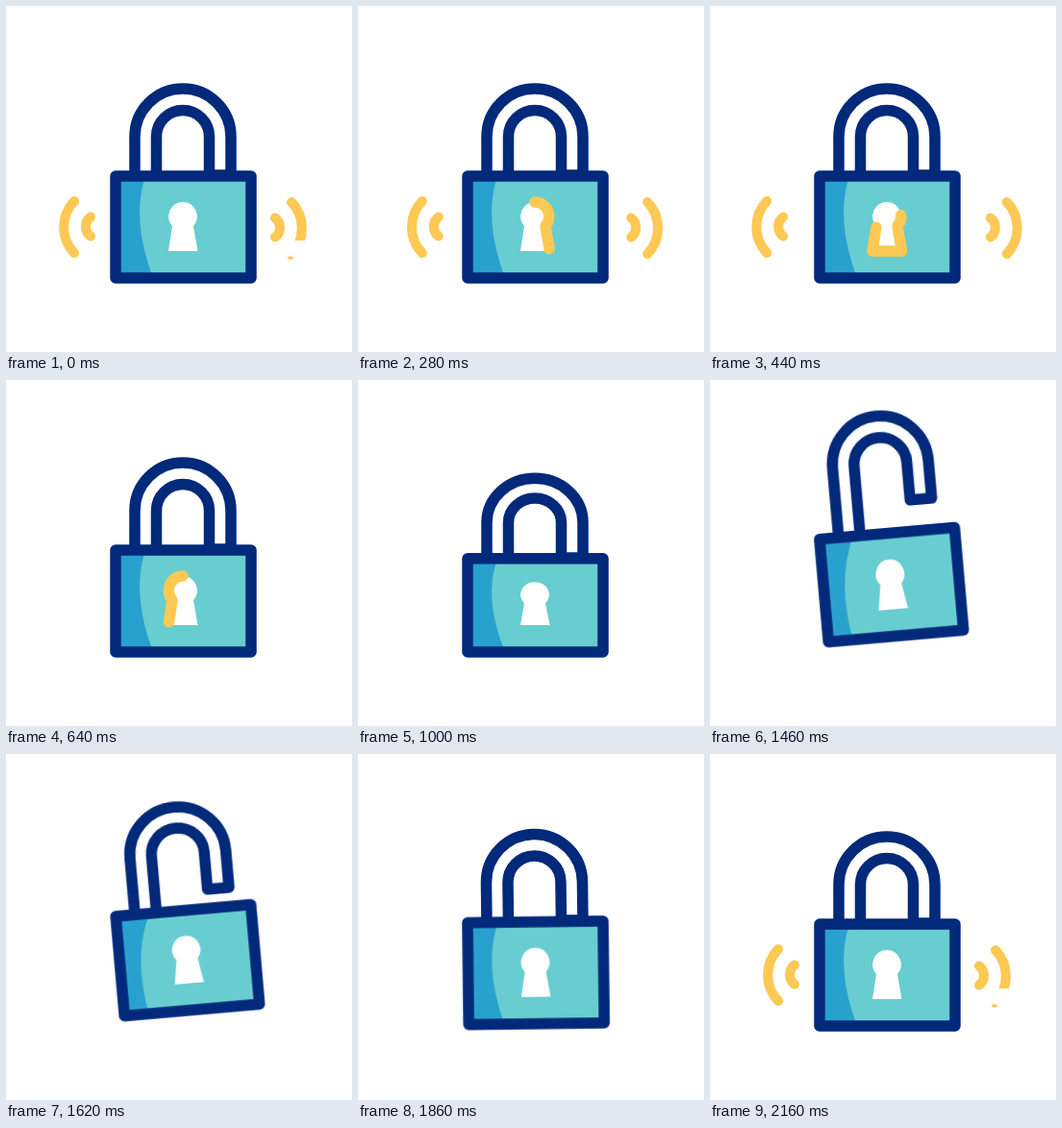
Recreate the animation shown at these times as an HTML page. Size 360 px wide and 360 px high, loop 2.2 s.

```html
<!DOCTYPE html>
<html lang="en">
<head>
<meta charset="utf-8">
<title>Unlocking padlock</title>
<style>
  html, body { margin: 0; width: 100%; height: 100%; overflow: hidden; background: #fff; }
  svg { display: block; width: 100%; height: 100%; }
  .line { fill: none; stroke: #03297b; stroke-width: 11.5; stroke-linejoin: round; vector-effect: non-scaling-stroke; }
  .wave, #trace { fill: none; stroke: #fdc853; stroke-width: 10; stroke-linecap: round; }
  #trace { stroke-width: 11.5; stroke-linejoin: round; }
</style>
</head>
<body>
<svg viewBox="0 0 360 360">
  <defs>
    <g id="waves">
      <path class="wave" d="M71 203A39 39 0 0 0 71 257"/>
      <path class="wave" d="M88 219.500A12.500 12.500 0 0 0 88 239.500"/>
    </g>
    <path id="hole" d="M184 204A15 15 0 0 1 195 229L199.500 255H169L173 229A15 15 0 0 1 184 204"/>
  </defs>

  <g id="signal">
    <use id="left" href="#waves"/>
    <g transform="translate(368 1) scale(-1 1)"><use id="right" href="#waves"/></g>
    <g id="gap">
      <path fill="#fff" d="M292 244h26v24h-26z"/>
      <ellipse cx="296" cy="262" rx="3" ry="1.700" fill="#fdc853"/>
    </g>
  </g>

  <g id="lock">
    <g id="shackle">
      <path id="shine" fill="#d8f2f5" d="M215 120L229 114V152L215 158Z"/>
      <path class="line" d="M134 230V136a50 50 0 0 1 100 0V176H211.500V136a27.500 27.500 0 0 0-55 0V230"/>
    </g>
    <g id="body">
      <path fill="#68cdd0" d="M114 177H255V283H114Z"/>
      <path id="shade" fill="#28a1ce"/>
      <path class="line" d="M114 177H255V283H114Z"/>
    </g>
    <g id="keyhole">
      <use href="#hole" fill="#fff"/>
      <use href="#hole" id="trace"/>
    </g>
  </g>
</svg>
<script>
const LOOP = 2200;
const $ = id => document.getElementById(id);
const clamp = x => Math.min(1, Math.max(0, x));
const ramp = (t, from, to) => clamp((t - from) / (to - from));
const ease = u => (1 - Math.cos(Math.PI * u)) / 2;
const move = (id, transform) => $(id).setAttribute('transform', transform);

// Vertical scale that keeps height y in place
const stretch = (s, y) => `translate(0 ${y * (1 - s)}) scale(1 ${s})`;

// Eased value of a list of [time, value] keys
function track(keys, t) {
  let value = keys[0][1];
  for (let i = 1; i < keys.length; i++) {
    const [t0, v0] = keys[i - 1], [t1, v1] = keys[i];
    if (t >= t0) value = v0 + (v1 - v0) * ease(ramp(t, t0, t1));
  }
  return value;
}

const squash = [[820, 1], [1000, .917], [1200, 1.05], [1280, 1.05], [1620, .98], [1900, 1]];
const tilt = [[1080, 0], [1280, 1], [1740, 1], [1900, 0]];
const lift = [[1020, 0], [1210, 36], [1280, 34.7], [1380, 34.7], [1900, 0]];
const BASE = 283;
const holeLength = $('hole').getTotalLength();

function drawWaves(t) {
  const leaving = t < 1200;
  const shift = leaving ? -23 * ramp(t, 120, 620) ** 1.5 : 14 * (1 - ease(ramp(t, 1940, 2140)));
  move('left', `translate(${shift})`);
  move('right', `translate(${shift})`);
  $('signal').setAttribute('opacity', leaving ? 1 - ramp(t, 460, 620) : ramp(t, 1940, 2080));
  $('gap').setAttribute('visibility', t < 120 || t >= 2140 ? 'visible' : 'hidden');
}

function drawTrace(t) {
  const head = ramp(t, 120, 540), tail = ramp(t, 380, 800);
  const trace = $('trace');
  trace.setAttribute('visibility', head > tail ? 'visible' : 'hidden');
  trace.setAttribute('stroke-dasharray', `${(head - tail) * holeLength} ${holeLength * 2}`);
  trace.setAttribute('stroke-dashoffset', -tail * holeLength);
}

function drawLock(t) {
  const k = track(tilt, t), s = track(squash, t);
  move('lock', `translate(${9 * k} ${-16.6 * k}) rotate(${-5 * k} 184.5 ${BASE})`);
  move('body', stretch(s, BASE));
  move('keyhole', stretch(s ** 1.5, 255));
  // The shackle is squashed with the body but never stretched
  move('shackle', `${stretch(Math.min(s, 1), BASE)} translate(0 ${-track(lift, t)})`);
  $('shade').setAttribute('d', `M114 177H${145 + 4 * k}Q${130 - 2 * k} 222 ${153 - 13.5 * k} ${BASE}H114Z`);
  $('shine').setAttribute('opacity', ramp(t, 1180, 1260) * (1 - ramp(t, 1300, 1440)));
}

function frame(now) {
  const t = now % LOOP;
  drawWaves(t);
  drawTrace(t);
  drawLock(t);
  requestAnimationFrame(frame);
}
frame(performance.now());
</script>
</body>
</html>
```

■ Exercise directions ■
Copy out all the entries exactly. Images stay out of the copy.

■ Solution ■
Recreate the animation shown at these times as an HTML page. Size 360 px wide and 360 px high, loop 2.2 s.

```html
<!DOCTYPE html>
<html lang="en">
<head>
<meta charset="utf-8">
<title>Unlocking padlock</title>
<style>
  html, body { margin: 0; width: 100%; height: 100%; overflow: hidden; background: #fff; }
  svg { display: block; width: 100%; height: 100%; }
  .line { fill: none; stroke: #03297b; stroke-width: 11.5; stroke-linejoin: round; vector-effect: non-scaling-stroke; }
  .wave, #trace { fill: none; stroke: #fdc853; stroke-width: 10; stroke-linecap: round; }
  #trace { stroke-width: 11.5; stroke-linejoin: round; }
</style>
</head>
<body>
<svg viewBox="0 0 360 360">
  <defs>
    <g id="waves">
      <path class="wave" d="M71 203A39 39 0 0 0 71 257"/>
      <path class="wave" d="M88 219.500A12.500 12.500 0 0 0 88 239.500"/>
    </g>
    <path id="hole" d="M184 204A15 15 0 0 1 195 229L199.500 255H169L173 229A15 15 0 0 1 184 204"/>
  </defs>

  <g id="signal">
    <use id="left" href="#waves"/>
    <g transform="translate(368 1) scale(-1 1)"><use id="right" href="#waves"/></g>
    <g id="gap">
      <path fill="#fff" d="M292 244h26v24h-26z"/>
      <ellipse cx="296" cy="262" rx="3" ry="1.700" fill="#fdc853"/>
    </g>
  </g>

  <g id="lock">
    <g id="shackle">
      <path id="shine" fill="#d8f2f5" d="M215 120L229 114V152L215 158Z"/>
      <path class="line" d="M134 230V136a50 50 0 0 1 100 0V176H211.500V136a27.500 27.500 0 0 0-55 0V230"/>
    </g>
    <g id="body">
      <path fill="#68cdd0" d="M114 177H255V283H114Z"/>
      <path id="shade" fill="#28a1ce"/>
      <path class="line" d="M114 177H255V283H114Z"/>
    </g>
    <g id="keyhole">
      <use href="#hole" fill="#fff"/>
      <use href="#hole" id="trace"/>
    </g>
  </g>
</svg>
<script>
const LOOP = 2200;
const $ = id => document.getElementById(id);
const clamp = x => Math.min(1, Math.max(0, x));
const ramp = (t, from, to) => clamp((t - from) / (to - from));
const ease = u => (1 - Math.cos(Math.PI * u)) / 2;
const move = (id, transform) => $(id).setAttribute('transform', transform);

// Vertical scale that keeps height y in place
const stretch = (s, y) => `translate(0 ${y * (1 - s)}) scale(1 ${s})`;

// Eased value of a list of [time, value] keys
function track(keys, t) {
  let value = keys[0][1];
  for (let i = 1; i < keys.length; i++) {
    const [t0, v0] = keys[i - 1], [t1, v1] = keys[i];
    if (t >= t0) value = v0 + (v1 - v0) * ease(ramp(t, t0, t1));
  }
  return value;
}

const squash = [[820, 1], [1000, .917], [1200, 1.05], [1280, 1.05], [1620, .98], [1900, 1]];
const tilt = [[1080, 0], [1280, 1], [1740, 1], [1900, 0]];
const lift = [[1020, 0], [1210, 36], [1280, 34.7], [1380, 34.7], [1900, 0]];
const BASE = 283;
const holeLength = $('hole').getTotalLength();

function drawWaves(t) {
  const leaving = t < 1200;
  const shift = leaving ? -23 * ramp(t, 120, 620) ** 1.5 : 14 * (1 - ease(ramp(t, 1940, 2140)));
  move('left', `translate(${shift})`);
  move('right', `translate(${shift})`);
  $('signal').setAttribute('opacity', leaving ? 1 - ramp(t, 460, 620) : ramp(t, 1940, 2080));
  $('gap').setAttribute('visibility', t < 120 || t >= 2140 ? 'visible' : 'hidden');
}

function drawTrace(t) {
  const head = ramp(t, 120, 540), tail = ramp(t, 380, 800);
  const trace = $('trace');
  trace.setAttribute('visibility', head > tail ? 'visible' : 'hidden');
  trace.setAttribute('stroke-dasharray', `${(head - tail) * holeLength} ${holeLength * 2}`);
  trace.setAttribute('stroke-dashoffset', -tail * holeLength);
}

function drawLock(t) {
  const k = track(tilt, t), s = track(squash, t);
  move('lock', `translate(${9 * k} ${-16.6 * k}) rotate(${-5 * k} 184.5 ${BASE})`);
  move('body', stretch(s, BASE));
  move('keyhole', stretch(s ** 1.5, 255));
  // The shackle is squashed with the body but never stretched
  move('shackle', `${stretch(Math.min(s, 1), BASE)} translate(0 ${-track(lift, t)})`);
  $('shade').setAttribute('d', `M114 177H${145 + 4 * k}Q${130 - 2 * k} 222 ${153 - 13.5 * k} ${BASE}H114Z`);
  $('shine').setAttribute('opacity', ramp(t, 1180, 1260) * (1 - ramp(t, 1300, 1440)));
}

function frame(now) {
  const t = now % LOOP;
  drawWaves(t);
  drawTrace(t);
  drawLock(t);
  requestAnimationFrame(frame);
}
frame(performance.now());
</script>
</body>
</html>
```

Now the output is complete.